Even though many studios are leaving town for more authentic, or
simply safer, locations, I wouldn't be surprised that if the Big One
hits, camera crews all over town will be out on the streest, screaming,
"We're rolling!"
And when that happens, I confess, I will be, too - rolling out of
here, singing a song I wrote to the tune Allan Sherman made famous about
that boy's letter from camp.
Hello Mother, put your feet up
To make room for
Your son "Pheel-Up."
'Cause I'm leaving in a hurry -
It's goodbye to quakes and "Hi" sub-zero worry.

So long free-ways, I'm not payin'
For the concrete they've been layin',
All the traffic's at a standstill
Since the quake reduced the offramps to some landfill!

Real estate was just improving
But not now, since earth is moving
We're all fleeing for the East
'Cause soon, the left coast will be called - "The Least."

First the rainstorms, then the riot,
Then the fires, then some quiet -
Then the tremblor kicked our kiester
6.8 upon the scale of Meester Reechter.

So I'm walking, driving, flying,
No more shaking, no more crying,
New York City, have some pity,
Welcome me again,
Be-cause I'm moving back! Let's pack!!
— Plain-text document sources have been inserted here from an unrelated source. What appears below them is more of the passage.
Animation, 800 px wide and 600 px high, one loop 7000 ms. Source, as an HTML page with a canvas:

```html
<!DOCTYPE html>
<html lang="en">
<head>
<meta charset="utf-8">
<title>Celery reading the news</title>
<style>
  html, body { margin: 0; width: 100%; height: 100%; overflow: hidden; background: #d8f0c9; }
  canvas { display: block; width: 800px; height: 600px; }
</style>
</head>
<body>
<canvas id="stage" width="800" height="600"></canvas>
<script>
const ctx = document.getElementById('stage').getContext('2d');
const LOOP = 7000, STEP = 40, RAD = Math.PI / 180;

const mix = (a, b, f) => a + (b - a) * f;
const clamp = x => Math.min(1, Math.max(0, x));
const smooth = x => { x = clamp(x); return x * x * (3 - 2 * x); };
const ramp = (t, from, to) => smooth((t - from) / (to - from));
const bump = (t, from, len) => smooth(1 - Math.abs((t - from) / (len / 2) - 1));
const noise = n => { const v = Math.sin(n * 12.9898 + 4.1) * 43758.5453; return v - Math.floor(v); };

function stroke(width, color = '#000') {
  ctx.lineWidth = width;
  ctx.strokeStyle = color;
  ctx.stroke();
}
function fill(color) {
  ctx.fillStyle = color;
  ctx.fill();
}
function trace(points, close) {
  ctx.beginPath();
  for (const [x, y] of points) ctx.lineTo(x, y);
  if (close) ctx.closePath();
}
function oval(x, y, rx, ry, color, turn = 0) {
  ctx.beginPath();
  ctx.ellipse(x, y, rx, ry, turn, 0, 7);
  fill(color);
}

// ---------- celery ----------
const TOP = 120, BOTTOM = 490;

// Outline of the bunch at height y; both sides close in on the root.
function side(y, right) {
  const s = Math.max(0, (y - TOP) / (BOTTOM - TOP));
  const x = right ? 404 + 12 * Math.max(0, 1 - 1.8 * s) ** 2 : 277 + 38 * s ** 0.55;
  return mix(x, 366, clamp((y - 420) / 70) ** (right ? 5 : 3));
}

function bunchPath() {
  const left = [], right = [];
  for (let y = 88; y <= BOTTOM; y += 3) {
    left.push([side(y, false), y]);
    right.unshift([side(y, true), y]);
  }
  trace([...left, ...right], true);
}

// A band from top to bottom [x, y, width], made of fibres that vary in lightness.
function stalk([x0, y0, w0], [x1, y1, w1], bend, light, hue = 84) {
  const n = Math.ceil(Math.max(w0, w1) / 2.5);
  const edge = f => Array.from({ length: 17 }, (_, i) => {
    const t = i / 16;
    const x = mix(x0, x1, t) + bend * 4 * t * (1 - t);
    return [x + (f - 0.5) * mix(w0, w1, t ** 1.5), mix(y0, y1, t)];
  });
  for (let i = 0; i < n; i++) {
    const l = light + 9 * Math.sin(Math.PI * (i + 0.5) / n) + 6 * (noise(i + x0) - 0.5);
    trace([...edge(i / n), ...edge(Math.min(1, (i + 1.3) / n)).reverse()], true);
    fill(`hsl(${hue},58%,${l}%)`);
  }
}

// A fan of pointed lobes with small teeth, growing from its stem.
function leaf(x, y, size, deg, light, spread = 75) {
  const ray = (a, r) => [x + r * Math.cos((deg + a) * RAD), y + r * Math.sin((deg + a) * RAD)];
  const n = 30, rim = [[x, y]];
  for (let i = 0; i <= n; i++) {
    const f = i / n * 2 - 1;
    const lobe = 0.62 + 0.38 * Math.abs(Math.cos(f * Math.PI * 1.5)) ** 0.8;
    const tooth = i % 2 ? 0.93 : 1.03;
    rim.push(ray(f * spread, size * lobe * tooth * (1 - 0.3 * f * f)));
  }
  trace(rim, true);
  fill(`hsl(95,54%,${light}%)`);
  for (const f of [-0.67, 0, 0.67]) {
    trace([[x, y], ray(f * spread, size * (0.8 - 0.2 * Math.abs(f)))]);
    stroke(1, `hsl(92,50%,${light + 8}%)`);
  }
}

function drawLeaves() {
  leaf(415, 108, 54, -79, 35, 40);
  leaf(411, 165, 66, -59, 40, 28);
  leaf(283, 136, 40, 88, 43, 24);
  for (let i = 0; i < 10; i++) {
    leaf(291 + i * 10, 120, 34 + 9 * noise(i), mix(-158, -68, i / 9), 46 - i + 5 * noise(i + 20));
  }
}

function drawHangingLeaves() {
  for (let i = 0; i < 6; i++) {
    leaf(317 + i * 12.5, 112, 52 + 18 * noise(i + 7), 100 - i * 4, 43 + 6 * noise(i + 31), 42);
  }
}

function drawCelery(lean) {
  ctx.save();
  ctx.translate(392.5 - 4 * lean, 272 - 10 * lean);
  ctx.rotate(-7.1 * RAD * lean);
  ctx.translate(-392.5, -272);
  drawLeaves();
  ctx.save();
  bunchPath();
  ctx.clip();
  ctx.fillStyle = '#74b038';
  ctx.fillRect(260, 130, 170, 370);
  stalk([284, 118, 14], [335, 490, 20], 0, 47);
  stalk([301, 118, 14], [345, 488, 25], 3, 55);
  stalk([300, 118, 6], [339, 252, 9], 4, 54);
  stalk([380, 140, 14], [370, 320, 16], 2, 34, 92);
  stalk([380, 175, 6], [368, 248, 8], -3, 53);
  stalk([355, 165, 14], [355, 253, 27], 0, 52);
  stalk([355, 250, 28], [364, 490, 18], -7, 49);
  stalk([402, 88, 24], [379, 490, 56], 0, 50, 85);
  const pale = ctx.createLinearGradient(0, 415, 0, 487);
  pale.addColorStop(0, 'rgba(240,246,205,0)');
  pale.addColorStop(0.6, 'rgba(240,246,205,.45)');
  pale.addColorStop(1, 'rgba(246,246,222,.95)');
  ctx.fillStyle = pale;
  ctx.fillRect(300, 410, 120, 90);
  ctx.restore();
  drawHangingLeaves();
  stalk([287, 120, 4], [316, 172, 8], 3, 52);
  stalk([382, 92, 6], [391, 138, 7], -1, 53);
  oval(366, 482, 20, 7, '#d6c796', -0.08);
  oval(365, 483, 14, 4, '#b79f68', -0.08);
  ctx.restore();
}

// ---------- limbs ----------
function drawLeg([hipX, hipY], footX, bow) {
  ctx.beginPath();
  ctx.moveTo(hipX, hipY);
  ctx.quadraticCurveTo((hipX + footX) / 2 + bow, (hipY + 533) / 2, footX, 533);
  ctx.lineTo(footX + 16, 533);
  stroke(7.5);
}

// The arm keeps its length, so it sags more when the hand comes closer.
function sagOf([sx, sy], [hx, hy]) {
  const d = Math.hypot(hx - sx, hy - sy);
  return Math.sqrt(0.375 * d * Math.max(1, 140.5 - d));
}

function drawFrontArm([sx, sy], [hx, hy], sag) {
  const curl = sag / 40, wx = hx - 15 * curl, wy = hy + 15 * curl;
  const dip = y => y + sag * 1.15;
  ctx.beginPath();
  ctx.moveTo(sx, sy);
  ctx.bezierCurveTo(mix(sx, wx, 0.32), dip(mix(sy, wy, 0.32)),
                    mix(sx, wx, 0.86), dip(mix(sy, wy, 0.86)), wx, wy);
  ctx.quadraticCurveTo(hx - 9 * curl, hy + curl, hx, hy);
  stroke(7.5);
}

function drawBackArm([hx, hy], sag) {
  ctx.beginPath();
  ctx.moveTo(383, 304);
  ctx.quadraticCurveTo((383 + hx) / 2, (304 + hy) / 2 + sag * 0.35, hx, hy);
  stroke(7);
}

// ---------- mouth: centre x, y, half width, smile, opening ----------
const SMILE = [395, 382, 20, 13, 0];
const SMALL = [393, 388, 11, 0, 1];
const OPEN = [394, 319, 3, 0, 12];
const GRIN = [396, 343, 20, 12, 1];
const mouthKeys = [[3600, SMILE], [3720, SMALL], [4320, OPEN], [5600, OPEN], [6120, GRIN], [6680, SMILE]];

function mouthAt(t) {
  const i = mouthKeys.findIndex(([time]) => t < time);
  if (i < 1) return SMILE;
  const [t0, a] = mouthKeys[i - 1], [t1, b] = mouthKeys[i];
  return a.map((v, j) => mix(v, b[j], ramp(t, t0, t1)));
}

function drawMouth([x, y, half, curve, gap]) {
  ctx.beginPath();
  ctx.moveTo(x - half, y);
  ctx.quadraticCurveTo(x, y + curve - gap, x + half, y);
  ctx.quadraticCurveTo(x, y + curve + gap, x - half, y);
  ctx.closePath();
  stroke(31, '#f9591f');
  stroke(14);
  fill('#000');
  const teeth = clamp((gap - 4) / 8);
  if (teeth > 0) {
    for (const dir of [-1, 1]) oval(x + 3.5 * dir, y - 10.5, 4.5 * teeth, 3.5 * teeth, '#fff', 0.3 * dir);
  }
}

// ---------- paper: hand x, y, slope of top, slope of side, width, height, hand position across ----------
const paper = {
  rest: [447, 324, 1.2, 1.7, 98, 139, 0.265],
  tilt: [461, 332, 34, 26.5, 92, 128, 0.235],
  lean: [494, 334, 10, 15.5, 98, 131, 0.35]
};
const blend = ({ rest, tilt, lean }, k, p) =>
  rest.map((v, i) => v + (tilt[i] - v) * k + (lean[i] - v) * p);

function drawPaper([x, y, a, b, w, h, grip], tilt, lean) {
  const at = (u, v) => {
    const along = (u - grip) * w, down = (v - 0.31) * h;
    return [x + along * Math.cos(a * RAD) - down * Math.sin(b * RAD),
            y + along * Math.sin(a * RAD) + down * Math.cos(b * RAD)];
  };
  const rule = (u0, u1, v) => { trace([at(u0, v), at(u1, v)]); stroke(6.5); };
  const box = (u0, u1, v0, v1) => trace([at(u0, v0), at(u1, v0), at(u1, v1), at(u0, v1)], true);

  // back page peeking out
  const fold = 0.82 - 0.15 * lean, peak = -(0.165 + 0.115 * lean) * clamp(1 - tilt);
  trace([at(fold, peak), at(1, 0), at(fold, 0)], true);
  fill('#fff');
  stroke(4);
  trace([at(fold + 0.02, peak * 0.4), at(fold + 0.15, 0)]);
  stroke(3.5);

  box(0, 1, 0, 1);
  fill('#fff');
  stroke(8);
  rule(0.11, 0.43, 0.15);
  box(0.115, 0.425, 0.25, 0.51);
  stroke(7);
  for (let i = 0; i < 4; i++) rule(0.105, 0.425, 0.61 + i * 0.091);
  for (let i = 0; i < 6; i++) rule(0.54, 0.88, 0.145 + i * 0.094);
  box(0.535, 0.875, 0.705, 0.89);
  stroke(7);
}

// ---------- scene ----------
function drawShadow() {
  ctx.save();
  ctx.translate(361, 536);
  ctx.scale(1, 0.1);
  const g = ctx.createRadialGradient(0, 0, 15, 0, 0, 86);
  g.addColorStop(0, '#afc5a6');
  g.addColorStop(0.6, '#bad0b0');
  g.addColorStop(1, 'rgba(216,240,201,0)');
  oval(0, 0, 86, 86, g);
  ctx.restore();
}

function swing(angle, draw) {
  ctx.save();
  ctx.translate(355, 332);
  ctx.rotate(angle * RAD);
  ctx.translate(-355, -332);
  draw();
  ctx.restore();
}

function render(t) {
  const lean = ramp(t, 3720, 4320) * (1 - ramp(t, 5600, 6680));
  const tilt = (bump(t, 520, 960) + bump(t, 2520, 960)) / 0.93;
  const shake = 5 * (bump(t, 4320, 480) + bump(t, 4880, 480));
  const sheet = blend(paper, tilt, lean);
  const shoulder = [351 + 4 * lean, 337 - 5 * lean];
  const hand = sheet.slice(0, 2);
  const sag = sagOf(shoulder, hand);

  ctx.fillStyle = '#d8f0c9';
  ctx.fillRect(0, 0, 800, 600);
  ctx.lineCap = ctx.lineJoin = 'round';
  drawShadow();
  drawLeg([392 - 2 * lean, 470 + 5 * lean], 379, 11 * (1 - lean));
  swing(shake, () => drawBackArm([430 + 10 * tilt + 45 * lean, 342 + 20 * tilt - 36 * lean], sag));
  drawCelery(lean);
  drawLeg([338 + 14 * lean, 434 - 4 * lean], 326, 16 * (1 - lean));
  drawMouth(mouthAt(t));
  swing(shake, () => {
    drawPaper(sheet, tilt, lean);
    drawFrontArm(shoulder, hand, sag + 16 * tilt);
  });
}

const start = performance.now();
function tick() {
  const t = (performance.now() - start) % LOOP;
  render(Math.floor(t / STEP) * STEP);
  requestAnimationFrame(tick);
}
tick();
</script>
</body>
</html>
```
(The above piece will appear in the next issue of the Saturday Afternoon
Journal, available in October at fine local bookstores...)

See You on the Funway...
The second edition of EFAlaFal is under our belts and boy, are we
stuffed! (Excuse me while I loosen my belt a notch and kick back in the
Barcalounger here at Monrovia Communications' international
headquarters.) Events moved much more quickly this time, now that we
have Elayne on the Internet -- after a little practice with Qmodem (the
Giant Rat of DOS comm programs -- but I mean that in a *good* sense),
Elayne was zipping files down the Infobahn to me faster than Ralph
Spoilsport can cash a "good faith" check. As Elayne gets better,
hopefully I won't become superfluous.
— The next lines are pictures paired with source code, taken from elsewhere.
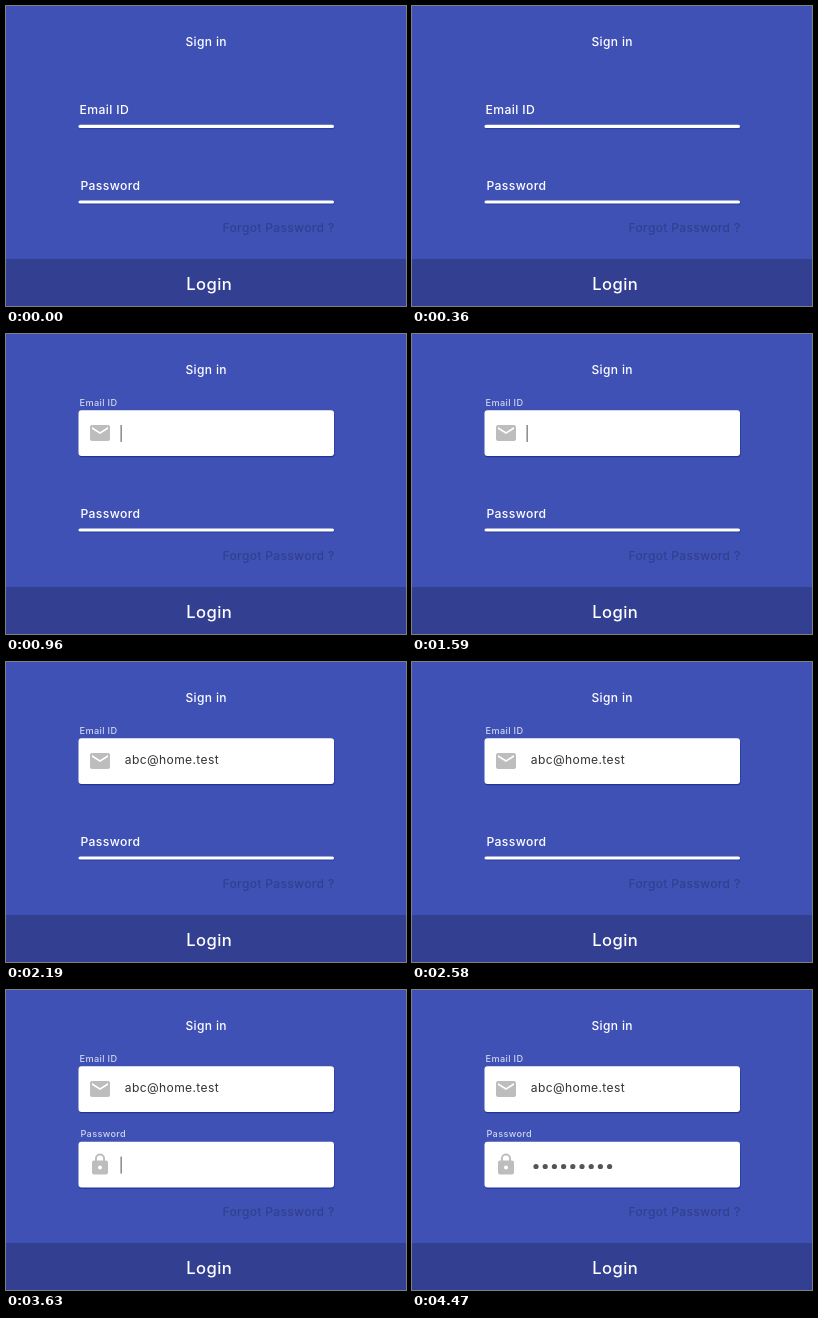
Write an HTML page that moves like this. It is 400 px wide and 300 px high and loops after 4800 ms.

```html
<!DOCTYPE html>
<html lang="en">
<head>
<meta charset="utf-8">
<title>Sign in</title>
<style>
  html, body { margin: 0; width: 100%; height: 100%; overflow: hidden; background: #3f51b5; }
  svg { display: block; width: 400px; height: 300px; font: 500 12px Inter, "Open Sans", sans-serif; letter-spacing: .03em; fill: #fff; }
  .icon { fill: #bdbdbd; }
  .value { font-weight: 400; font-size: 12.1px; fill: #333; }
  .dots { fill: #555; }
  .caret { fill: #777; }
  .shadow { fill: #24339a; }
</style>
</head>
<body>
<svg viewBox="0 0 400 300">
  <rect width="400" height="300" fill="#3f51b5"/>
  <text x="200.2" y="40" text-anchor="middle">Sign in</text>
  <g id="email">
    <text class="label" x="73.6">Email ID</text>
    <rect class="shadow" x="72.8" width="255.8" rx="3"/>
    <rect class="box" x="72.5" width="255.5"/>
    <path class="icon" transform="translate(82 87)" d="M20 4H4c-1.1 0-2 .9-2 2v12c0 1.1.9 2 2 2h16c1.1 0 2-.9 2-2V6c0-1.1-.9-2-2-2zm0 4l-8 5-8-5V6l8 5 8-5z"/>
    <text class="value" x="118.8" y="102"></text>
    <rect class="caret" y="91" width="1.3" height="17"/>
  </g>
  <g id="password" transform="translate(0 75.6)">
    <text class="label" x="74.4">Password</text>
    <rect class="shadow" x="72.8" width="255.8" rx="3"/>
    <rect class="box" x="72.5" width="255.5"/>
    <path class="icon" transform="translate(82 87)" fill-rule="evenodd" d="M18 8h-1V6A5 5 0 0 0 7 6v2H6c-1.1 0-2 .9-2 2v10c0 1.1.9 2 2 2h12c1.1 0 2-.9 2-2V10c0-1.1-.9-2-2-2zM12 17a2 2 0 1 1 0-4 2 2 0 0 1 0 4zM15.1 8H8.9V6a3.1 3.1 0 0 1 6.2 0z"/>
    <g class="dots"></g>
    <rect class="caret" y="91" width="1.3" height="17"/>
  </g>
  <text x="216.5" y="225.5" fill="#31408f">Forgot Password ?</text>
  <rect y="253" width="400" height="47" fill="#334092"/>
  <text x="203.2" y="284" text-anchor="middle" font-size="16.6">Login</text>
</svg>
<script>
const LOOP = 4800, EMAIL = "abc@home.test", DOTS = 9;
const clamp = v => Math.min(1, Math.max(0, v));
const mix = (a, b, p) => a + (b - a) * p;
const set = (el, attrs) => { for (const k in attrs) el.setAttribute(k, attrs[k]); };

const dots = document.querySelector(".dots");
for (let i = 0; i < DOTS; i++) {
  const dot = document.createElementNS("http://www.w3.org/2000/svg", "circle");
  set(dot, { cx: 124 + i * 9.2, cy: 100.9, r: 2.6 });
  dots.append(dot);
}

const value = document.querySelector(".value");
function typeEmail(n) {
  value.textContent = EMAIL.slice(0, n);
  return 120 + value.getComputedTextLength();
}
function typeDots(n) {
  [...dots.children].forEach((dot, i) => set(dot, { visibility: i < n ? "visible" : "hidden" }));
  return 120 + n * 9.2;
}

const fields = [
  { id: "email", open: 660, type: 1770, count: EMAIL.length, write: typeEmail },
  { id: "password", open: 2790, type: 3960, count: DOTS, write: typeDots }
];
for (const f of fields)
  for (const part of ["label", "shadow", "box", "icon", "caret"])
    f[part] = document.querySelector(`#${f.id} .${part}`);

function drawField(f, t) {
  const u = clamp((t - f.open) / 300), p = u * u * (3 - 2 * u);
  const top = mix(118.8, 76.2, p), height = 122 - top;
  set(f.label, { y: mix(108.3, 71.5, p), "font-size": mix(12.2, 9.15, p), opacity: mix(1, 0.75, p) });
  set(f.box, { y: top, height, rx: mix(1.6, 3, p) });
  set(f.shadow, { y: top + 1.2, height, rx: mix(1.6, 3, p), opacity: mix(0.6, 1, p) });
  set(f.icon, { opacity: clamp((p - 0.6) / 0.4) });

  // Typing advances in seven steps; the caret blinks until then.
  const step = t < f.type ? 0 : Math.min(7, 1 + Math.floor((t - f.type) / 70));
  const end = f.write(Math.round(f.count * step / 7));
  const since = t - f.open - 270;
  const lit = step ? step < 7 : since >= 0 && since % 540 < 270;
  set(f.caret, { x: step ? end : 114.5, visibility: lit ? "visible" : "hidden" });
}

function draw() {
  const t = performance.now() % LOOP;
  fields.forEach(f => drawField(f, t));
  requestAnimationFrame(draw);
}
draw();
</script>
</body>
</html>
```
We are working on a WWW version of EFAlaFal, complete with
(hopefully) neato graphics submitted by you, the FT faithful (yes, YOU
over there with the pie on your tie!), and judged by me, the Arbiter of
Good Taste (for this zine, anyway). Well, Elayne will get to look at
them, too, I guess. (Ow! Elayne -- quit twisting! That hurts!)
So send 'em on to me, or email me with directions on how to find
'em. You should keep them small, about 3 in. X 4 in. max -- no full-
screen pics, please. Remember, this has to go on a WWW page with text
(if you don't know what a WWW page is, then you probably don't have the
equipment to view this version of EFAlaFAl), so keep it in mind.
Heck, *I* don't have a SLIP or PPP account either, so I won't be
able to fully appreciate my own masterpiece. That never stopped
Beethoven from composing, so I don't see why I shouldn't give it a go --
I'll depend on you all to let me know how it looks.
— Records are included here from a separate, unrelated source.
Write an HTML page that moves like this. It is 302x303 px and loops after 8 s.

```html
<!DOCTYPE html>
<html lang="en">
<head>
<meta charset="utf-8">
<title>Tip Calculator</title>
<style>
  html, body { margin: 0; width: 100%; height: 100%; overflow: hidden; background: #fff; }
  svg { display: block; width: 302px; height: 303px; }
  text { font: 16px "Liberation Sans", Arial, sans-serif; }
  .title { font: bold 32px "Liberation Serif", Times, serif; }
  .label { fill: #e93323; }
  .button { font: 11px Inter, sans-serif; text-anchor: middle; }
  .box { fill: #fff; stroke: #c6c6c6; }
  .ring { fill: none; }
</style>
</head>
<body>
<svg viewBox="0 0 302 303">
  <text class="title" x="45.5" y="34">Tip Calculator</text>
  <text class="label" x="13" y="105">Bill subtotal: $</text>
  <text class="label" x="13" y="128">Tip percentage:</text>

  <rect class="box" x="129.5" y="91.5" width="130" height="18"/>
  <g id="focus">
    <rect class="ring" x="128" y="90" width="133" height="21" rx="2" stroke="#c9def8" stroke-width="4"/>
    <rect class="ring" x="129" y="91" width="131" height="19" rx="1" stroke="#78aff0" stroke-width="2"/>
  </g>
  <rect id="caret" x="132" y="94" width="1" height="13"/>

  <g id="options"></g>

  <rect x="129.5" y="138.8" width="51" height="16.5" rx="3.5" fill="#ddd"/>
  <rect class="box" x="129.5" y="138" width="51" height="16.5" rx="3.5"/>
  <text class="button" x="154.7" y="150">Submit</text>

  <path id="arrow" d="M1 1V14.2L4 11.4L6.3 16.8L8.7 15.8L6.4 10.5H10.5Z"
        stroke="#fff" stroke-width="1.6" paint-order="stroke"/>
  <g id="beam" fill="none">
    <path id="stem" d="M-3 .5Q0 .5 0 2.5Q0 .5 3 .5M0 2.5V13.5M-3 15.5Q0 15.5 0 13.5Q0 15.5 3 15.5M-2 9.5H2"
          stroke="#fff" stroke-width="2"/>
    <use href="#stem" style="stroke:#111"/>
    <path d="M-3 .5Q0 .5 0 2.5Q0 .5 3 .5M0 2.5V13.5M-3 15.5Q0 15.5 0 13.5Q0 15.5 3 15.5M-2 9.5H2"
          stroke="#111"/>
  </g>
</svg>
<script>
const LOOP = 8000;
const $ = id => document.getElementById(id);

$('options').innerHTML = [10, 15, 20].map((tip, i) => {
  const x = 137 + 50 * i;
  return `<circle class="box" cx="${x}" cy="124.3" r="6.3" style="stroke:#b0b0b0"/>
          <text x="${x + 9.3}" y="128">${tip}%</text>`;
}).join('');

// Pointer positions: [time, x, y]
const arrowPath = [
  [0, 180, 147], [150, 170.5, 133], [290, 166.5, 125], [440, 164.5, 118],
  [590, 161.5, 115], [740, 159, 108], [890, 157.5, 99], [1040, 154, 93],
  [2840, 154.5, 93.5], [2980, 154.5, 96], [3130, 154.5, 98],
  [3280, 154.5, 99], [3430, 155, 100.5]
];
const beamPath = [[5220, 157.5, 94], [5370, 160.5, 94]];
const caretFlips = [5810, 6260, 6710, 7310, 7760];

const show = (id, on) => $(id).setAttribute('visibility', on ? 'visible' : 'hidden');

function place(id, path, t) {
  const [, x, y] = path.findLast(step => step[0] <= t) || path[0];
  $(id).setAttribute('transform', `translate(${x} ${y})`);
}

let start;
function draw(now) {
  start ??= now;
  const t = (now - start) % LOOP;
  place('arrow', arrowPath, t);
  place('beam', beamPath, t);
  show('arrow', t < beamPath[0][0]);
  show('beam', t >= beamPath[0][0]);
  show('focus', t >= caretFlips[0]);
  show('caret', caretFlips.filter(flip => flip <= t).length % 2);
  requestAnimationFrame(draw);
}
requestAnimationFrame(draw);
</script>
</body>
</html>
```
On a serious note: I'd like for everyone to observe a moment of
silence for Elayne's beloved cat Gypsy Doctor, a fixture at Elayne's side
for these past 11 years, and who may not be there for FAlaFal #25.

Here's to you, Gypsy Doctor -- may you find the Door into Summer,
and may the catnip grow wild.

Jamie Schrumpf
August, 199